→ The data:
######
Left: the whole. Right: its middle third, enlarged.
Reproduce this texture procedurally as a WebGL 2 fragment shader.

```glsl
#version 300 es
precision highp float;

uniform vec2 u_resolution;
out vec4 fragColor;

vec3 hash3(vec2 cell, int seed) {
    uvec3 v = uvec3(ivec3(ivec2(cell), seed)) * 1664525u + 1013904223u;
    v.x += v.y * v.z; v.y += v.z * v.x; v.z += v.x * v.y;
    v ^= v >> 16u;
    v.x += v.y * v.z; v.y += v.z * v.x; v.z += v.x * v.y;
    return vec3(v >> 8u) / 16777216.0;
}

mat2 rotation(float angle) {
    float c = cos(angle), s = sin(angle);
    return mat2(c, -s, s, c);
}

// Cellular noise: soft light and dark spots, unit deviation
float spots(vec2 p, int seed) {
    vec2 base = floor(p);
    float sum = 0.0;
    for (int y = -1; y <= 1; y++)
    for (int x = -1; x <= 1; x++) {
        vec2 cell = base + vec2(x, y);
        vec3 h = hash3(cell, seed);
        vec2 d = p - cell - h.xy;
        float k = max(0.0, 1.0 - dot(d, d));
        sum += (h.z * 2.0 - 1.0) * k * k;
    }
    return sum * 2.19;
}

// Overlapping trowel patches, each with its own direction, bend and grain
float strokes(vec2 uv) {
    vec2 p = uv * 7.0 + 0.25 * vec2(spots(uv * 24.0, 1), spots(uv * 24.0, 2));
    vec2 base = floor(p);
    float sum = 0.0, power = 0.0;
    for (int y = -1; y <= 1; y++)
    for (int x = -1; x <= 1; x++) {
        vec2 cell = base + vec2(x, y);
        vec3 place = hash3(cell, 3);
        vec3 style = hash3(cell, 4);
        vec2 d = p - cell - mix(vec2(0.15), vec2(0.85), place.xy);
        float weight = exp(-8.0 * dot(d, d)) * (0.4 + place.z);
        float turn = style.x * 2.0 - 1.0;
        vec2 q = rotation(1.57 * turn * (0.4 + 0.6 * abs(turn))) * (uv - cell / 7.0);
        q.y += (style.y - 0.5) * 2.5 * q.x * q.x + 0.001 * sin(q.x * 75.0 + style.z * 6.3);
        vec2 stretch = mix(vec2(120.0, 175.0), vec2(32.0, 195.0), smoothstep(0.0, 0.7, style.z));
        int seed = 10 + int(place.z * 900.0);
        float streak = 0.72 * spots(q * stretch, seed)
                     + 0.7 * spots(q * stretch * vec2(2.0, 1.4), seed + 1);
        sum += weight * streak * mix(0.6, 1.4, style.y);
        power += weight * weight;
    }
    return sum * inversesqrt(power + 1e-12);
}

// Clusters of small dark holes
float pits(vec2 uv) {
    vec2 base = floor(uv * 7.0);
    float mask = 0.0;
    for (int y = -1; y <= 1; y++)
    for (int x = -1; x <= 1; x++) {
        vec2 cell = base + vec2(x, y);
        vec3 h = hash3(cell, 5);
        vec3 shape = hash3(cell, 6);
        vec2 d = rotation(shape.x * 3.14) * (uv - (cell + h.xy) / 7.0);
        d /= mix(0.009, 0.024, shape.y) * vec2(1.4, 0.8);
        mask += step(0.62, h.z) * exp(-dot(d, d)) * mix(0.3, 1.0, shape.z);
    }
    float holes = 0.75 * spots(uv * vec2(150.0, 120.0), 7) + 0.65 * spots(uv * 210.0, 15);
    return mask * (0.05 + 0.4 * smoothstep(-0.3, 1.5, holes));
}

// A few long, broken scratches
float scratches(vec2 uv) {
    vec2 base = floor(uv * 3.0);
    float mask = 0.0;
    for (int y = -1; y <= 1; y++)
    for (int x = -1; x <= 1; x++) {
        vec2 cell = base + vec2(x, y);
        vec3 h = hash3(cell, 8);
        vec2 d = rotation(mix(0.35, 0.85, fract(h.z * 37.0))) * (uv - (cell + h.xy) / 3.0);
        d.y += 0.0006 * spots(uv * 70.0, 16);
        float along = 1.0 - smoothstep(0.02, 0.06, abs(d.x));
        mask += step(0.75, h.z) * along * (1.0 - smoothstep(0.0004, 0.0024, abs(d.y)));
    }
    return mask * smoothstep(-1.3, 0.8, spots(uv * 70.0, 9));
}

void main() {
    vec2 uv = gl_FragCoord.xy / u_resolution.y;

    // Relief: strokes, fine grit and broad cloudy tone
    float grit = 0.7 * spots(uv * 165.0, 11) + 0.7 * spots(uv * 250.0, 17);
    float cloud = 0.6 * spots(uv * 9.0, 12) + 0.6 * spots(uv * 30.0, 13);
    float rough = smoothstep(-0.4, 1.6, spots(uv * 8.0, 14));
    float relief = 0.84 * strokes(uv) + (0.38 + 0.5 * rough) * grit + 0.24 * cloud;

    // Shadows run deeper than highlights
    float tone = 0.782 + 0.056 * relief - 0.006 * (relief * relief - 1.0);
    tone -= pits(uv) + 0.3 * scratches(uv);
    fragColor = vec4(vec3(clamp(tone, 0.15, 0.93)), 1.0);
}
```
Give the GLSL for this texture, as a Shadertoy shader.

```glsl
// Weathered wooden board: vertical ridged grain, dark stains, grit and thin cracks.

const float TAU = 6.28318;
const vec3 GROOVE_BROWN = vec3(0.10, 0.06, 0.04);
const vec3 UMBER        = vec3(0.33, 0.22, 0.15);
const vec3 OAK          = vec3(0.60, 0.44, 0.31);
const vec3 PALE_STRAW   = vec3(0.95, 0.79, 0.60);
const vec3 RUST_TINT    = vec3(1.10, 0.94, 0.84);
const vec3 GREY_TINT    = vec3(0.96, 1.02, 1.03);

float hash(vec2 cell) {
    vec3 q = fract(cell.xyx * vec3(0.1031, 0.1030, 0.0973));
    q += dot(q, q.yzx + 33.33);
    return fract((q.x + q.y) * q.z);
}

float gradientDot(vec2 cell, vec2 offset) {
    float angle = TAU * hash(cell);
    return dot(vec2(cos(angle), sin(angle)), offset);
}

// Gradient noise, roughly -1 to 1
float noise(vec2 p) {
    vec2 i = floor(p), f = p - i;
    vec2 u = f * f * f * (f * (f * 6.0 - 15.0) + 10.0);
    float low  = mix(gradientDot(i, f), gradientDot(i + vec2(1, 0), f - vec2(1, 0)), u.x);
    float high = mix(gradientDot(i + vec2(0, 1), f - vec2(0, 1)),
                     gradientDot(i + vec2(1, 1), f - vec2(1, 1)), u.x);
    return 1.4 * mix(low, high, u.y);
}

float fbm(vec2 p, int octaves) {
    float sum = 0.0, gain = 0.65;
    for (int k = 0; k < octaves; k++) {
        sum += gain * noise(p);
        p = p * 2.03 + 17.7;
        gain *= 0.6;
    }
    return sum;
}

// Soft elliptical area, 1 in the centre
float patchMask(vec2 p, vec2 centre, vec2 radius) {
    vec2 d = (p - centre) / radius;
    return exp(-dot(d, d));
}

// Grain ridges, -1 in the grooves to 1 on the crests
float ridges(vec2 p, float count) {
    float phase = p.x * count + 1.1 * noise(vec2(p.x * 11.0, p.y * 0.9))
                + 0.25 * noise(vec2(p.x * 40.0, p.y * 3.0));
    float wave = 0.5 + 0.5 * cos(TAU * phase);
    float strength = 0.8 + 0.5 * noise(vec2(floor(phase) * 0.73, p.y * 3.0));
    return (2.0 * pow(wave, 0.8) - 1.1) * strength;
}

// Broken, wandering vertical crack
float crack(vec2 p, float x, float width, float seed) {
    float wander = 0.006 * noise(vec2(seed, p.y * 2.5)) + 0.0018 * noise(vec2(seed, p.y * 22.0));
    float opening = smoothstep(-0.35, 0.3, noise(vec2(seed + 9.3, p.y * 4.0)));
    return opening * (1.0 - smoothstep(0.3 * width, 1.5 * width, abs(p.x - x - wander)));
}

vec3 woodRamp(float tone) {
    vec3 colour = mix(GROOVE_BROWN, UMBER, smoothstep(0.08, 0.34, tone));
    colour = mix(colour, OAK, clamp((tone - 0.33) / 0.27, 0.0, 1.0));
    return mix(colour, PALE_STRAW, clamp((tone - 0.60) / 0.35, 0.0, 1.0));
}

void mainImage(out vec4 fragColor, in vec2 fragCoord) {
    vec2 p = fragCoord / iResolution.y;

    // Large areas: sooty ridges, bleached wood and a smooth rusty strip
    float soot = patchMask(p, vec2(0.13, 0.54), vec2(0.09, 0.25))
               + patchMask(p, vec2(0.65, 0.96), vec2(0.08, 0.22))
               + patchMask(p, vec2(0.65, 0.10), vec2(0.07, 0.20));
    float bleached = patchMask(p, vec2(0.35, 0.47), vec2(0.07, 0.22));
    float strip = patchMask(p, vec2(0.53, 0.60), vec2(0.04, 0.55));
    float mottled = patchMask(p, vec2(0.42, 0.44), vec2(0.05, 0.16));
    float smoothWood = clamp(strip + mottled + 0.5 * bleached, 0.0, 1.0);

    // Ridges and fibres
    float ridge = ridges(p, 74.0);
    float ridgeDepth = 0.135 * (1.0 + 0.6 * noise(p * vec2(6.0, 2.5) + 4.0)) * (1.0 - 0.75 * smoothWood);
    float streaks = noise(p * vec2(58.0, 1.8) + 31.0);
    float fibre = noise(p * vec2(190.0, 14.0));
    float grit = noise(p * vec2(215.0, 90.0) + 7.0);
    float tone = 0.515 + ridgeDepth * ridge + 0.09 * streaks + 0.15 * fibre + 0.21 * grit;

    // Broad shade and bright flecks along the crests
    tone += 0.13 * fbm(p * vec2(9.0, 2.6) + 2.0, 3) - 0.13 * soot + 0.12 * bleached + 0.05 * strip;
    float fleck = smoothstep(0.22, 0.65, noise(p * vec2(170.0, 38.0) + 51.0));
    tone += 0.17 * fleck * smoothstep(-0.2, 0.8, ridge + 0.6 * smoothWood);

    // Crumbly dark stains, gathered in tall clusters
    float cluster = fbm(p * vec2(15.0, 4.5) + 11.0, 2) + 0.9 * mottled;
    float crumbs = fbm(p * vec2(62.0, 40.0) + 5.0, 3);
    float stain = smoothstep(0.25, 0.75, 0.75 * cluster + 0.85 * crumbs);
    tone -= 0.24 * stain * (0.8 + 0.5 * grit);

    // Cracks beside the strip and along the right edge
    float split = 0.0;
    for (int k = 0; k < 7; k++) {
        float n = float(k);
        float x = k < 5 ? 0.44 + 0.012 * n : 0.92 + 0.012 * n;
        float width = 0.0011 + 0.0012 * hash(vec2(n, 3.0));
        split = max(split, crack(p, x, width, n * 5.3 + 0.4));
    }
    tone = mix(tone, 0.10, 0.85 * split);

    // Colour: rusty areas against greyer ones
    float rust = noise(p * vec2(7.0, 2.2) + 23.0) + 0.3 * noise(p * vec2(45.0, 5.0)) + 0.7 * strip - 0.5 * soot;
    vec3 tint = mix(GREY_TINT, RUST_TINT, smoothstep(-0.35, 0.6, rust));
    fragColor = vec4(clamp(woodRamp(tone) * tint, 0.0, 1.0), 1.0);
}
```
######
Reproduce each line from the records that contains the word "bleached".

    // Large areas: sooty ridges, bleached wood and a smooth rusty strip
    float bleached = patchMask(p, vec2(0.35, 0.47), vec2(0.07, 0.22));
    float smoothWood = clamp(strip + mottled + 0.5 * bleached, 0.0, 1.0);
    tone += 0.13 * fbm(p * vec2(9.0, 2.6) + 2.0, 3) - 0.13 * soot + 0.12 * bleached + 0.05 * strip;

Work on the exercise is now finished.